With the cold weather quickly approaching, it’s time to begin thinking about fun winter activities. And what better activity is there than helping out our feathered friends?
While many birds fly to warmer climates for the winter months, some continue to thrive throughout the Minnesota winters. Making edible outdoor tree decorations is a fun and easy way to give these birds some extra nourishment.
The Rochester area is home to many winter birds, including cardinals, chickadees, finches, blue jays, nuthatches, woodpeckers, sparrows, starlings and juncos.
To keep warm throughout the season, these birds rely on shelter provided by trees and especially on their diet. As Randy from Wild Birds Unlimited explains, a diet with a high-fat content “is very important to the birds as it gets colder and they have to burn off more energy to stay warm.”
Randy recommends, “a good seed blend that would typically contain black oil sunflower, safflower, sunflower chips, millet and peanuts.” To feed the largest variety of birds, the black oil sunflower is the best choice.
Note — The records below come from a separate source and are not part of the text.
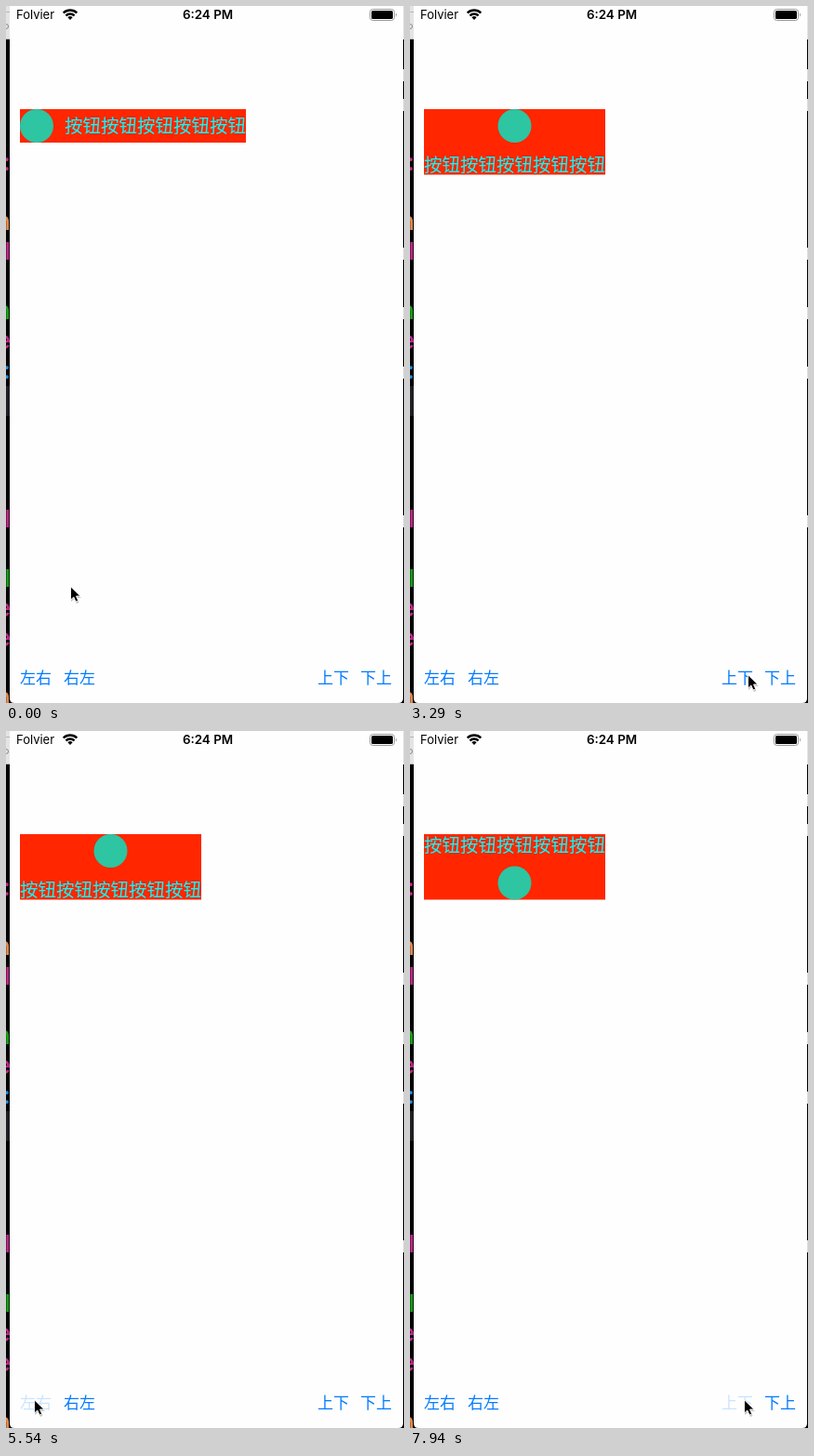
Recreate the animation shown at these times as an HTML page. Size 428 px wide and 750 px high, loop 8 s.

```html
<!DOCTYPE html>
<html lang="zh">
<head>
<meta charset="utf-8">
<style>
  html, body { margin: 0; height: 100%; overflow: hidden; background: #000; }
  svg { display: block; }
  .status { font: 13px Inter, sans-serif; }
  .cjk { font-family: "Noto Sans CJK SC", "Noto Sans CJK", sans-serif; font-weight: 300; }
  #code { font: 500 26px Inter, sans-serif; text-anchor: end; }
  #bar { font-size: 17px; fill: #007aff; }
  #label { font-size: 19.5px; fill: #00fdff; }
</style>
</head>
<body>
<svg width="428" height="750" viewBox="0 0 428 750">
  <!-- editor window behind the phone -->
  <rect width="428" height="750"/>
  <rect width="428" height="36" fill="#e4e4e6"/>
  <path d="M0 6.5h4M0 35.5h4" stroke="#b5b5b8"/>
  <circle cx="0" cy="22" r="2.5" fill="none" stroke="#888"/>
  <rect y="409" width="4" height="32" fill="#1d1f22"/>
  <g id="code"></g>

  <!-- phone screen -->
  <path d="M4 0H427V745q0 5-5 5H9q-5 0-5-5z" fill="#fefefe"/>
  <g class="status">
    <text x="11" y="14">Folvier</text>
    <text x="217" y="14" text-anchor="middle" font-weight="600" font-size="13.4">6:24 PM</text>
  </g>
  <g fill="none" stroke="#000" stroke-width="2.3">
    <path d="M61.7 7.5a10.4 10.4 0 0 1 14.6 0M64.4 10.4a6.5 6.5 0 0 1 9.2 0"/>
    <path d="M66.4 12.3a3.7 3.7 0 0 1 5.2 0L69 15z" fill="#000" stroke="none"/>
  </g>
  <rect x="391.5" y="3.5" width="26" height="12" rx="3" fill="none" stroke="#999"/>
  <rect x="393" y="5" width="23" height="9" rx="1.6"/>
  <path d="M419 7.5q2 2 0 4z" fill="#999"/>

  <rect id="box" fill="#ff2600"/>
  <text id="label" class="cjk">按钮按钮按钮按钮按钮</text>
  <circle id="icon" r="18" fill="#2dc5a2"/>

  <g id="bar" class="cjk">
    <text x="15" y="728.8">左右</text>
    <text x="62" y="728.8">右左</text>
    <text x="335" y="728.8">上下</text>
    <text x="381" y="728.8">下上</text>
  </g>
  <g id="cursor">
    <path d="M1 2.5v14.5l3.5-3 2.3 5 2.7-1-2.2-5h4.7z" opacity=".22"/>
    <path d="M.5.8v14.2l3.3-3 2.2 5 2.7-1.1-2.2-4.9h4.4z" stroke="#fff" stroke-width=".9"/>
  </g>
</svg>
<script>
const $ = id => document.getElementById(id);
const set = (id, attrs) => {
  for (const name in attrs) $(id).setAttribute(name, attrs[name]);
};
const clamp = v => Math.max(0, Math.min(1, v));
const mix = (a, b, p) => a + (b - a) * p;
const smooth = p => p * p * (3 - 2 * p);
const easeOut = p => 1 - (1 - p) ** 3;

// Line ends of the editor's text, one character per 32 px row
const inks = { ':': '#c2268b', n: '#e08a4b', e: '#c2268b', l: '#c2268b' };
$('code').innerHTML = [...': nl ne:    l lee n'].map((c, row) => {
  const ink = row === 5 || row === 14 ? '#14a014' : row === 7 ? '#1b8fe0' : inks[c];
  return `<text x="5" y="${177 + row * 32}" fill="${ink}">${c}</text>`;
}).join('') + [...'xx    x x x    x'].map((c, row) =>
  c === 'x' ? `<rect x="427" y="${68 + row * 32}" width="1" height="13" fill="#ddd"/>` : ''
).join('');

const LOOP = 8000, STEP = 150, PRESS = 100, FADE = 250;
const LEFT = 15, TOP = 111, ICON = 36, GAP = 12, LABEL = 195, LINE = 22.5;

// Bar button 0..3: icon left, right, above or below the label
function layout(mode) {
  const row = mode < 2, iconLast = mode % 2;
  const along = (iconSize, textSize) => iconLast
    ? [textSize + GAP + iconSize / 2, textSize / 2]
    : [iconSize / 2, iconSize + GAP + textSize / 2];
  const [ix, tx] = row ? along(ICON, LABEL) : [LABEL / 2, LABEL / 2];
  const [iy, ty] = row ? [ICON / 2, ICON / 2] : along(ICON, LINE);
  return {
    w: row ? ICON + GAP + LABEL : LABEL,
    h: row ? ICON : ICON + GAP + LINE,
    ix, iy, tx, ty
  };
}

// Press time, bar button, pointer x
const clicks = [
  [880, 0, 26], [1700, 1, 69], [2830, 2, 363], [3880, 3, 395], [4620, 2, 346],
  [5540, 0, 30], [6017, 1, 90], [6875, 2, 352], [7190, 3, 381], [7900, 2, 359]
];

function sampleTime(time) {
  const snap = origin => origin + Math.floor((time - origin) / STEP) * STEP;
  return time < 1340 ? Math.max(0, Math.min(750, snap(450))) : snap(1340);
}

function stateAt(t) {
  let from = layout(0), to = from, p = 1, x = 69, y = 624, free = 0;
  const alpha = [1, 1, 1, 1];
  for (const [press, button, px] of clicks) {
    // Longer trips take longer; the pointer rests briefly before pressing
    const arrive = press - 150, release = press + PRESS;
    const start = Math.max(free, arrive - 250 - 1.7 * Math.hypot(px - x, 719 - y));
    const trip = easeOut(clamp((t - start) / (arrive - start)));
    x = mix(x, px, trip);
    y = mix(y, 719, trip);
    if (t < press) break;

    const done = clamp((t - release) / FADE);
    alpha[button] = mix(0.2, 1, done);
    if (t >= release) [from, to, p] = [to, layout(button), smooth(done)];
    free = release + 60;
  }
  const box = {};
  for (const key in to) box[key] = mix(from[key], to[key], p);
  return { box, alpha, x, y };
}

function draw(now) {
  const { box, alpha, x, y } = stateAt(sampleTime(now % LOOP));
  set('box', { x: LEFT, y: TOP, width: box.w, height: box.h });
  set('label', { x: LEFT + box.tx - LABEL / 2, y: TOP + box.ty + 7.3 });
  set('icon', { cx: LEFT + box.ix, cy: TOP + box.iy });
  set('cursor', { transform: `translate(${x} ${y})` });
  [...$('bar').children].forEach((el, i) => el.setAttribute('opacity', alpha[i]));
  requestAnimationFrame(draw);
}
draw(0);
</script>
</body>
</html>
```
However, if you’re looking for a seed with the largest fat content, suet is a more popular choice. Woodpeckers and nuthatches especially love suet.
These are the essential ingredients for making winter tree decorations. A classic project is covering pinecones in peanut butter, rolling them in a variety of seeds and stringing them from tree branches.
Birdseed ornaments are also simple to assemble and can be made out of a mixture of water, flour, corn syrup, unflavored gelatin and birdseed. Exact recipes for ornaments are easy to find online. After combining the ingredients, press the mixture into cookie cutters so they will set into the shapes. Add a hole at the top of each shape for easy hanging.
Strings of fruits, including apples, pears and orange chunks, can also be used as decorative food options although birds in colder climates like ours often prefer and need a diet comprised of things like nuts and suet. Orange cups can be an excellent compromise. Cut oranges in half, scrape out the fruit and fill them with seeds or suet cakes.
Keep in mind what you use to hang each of these tasty treats. Use small lengths of cotton string or natural twine. These are safe for birds and not harmful to the environment. The birds may also choose to use these strings to pad their nests.
Tree decorations will keep the local birds happy and healthy and you’ll have fun doing it, too!
Lauren Nielsen, a Rochester-based magazine editor and freelance writer, is a frequent Radish contributor.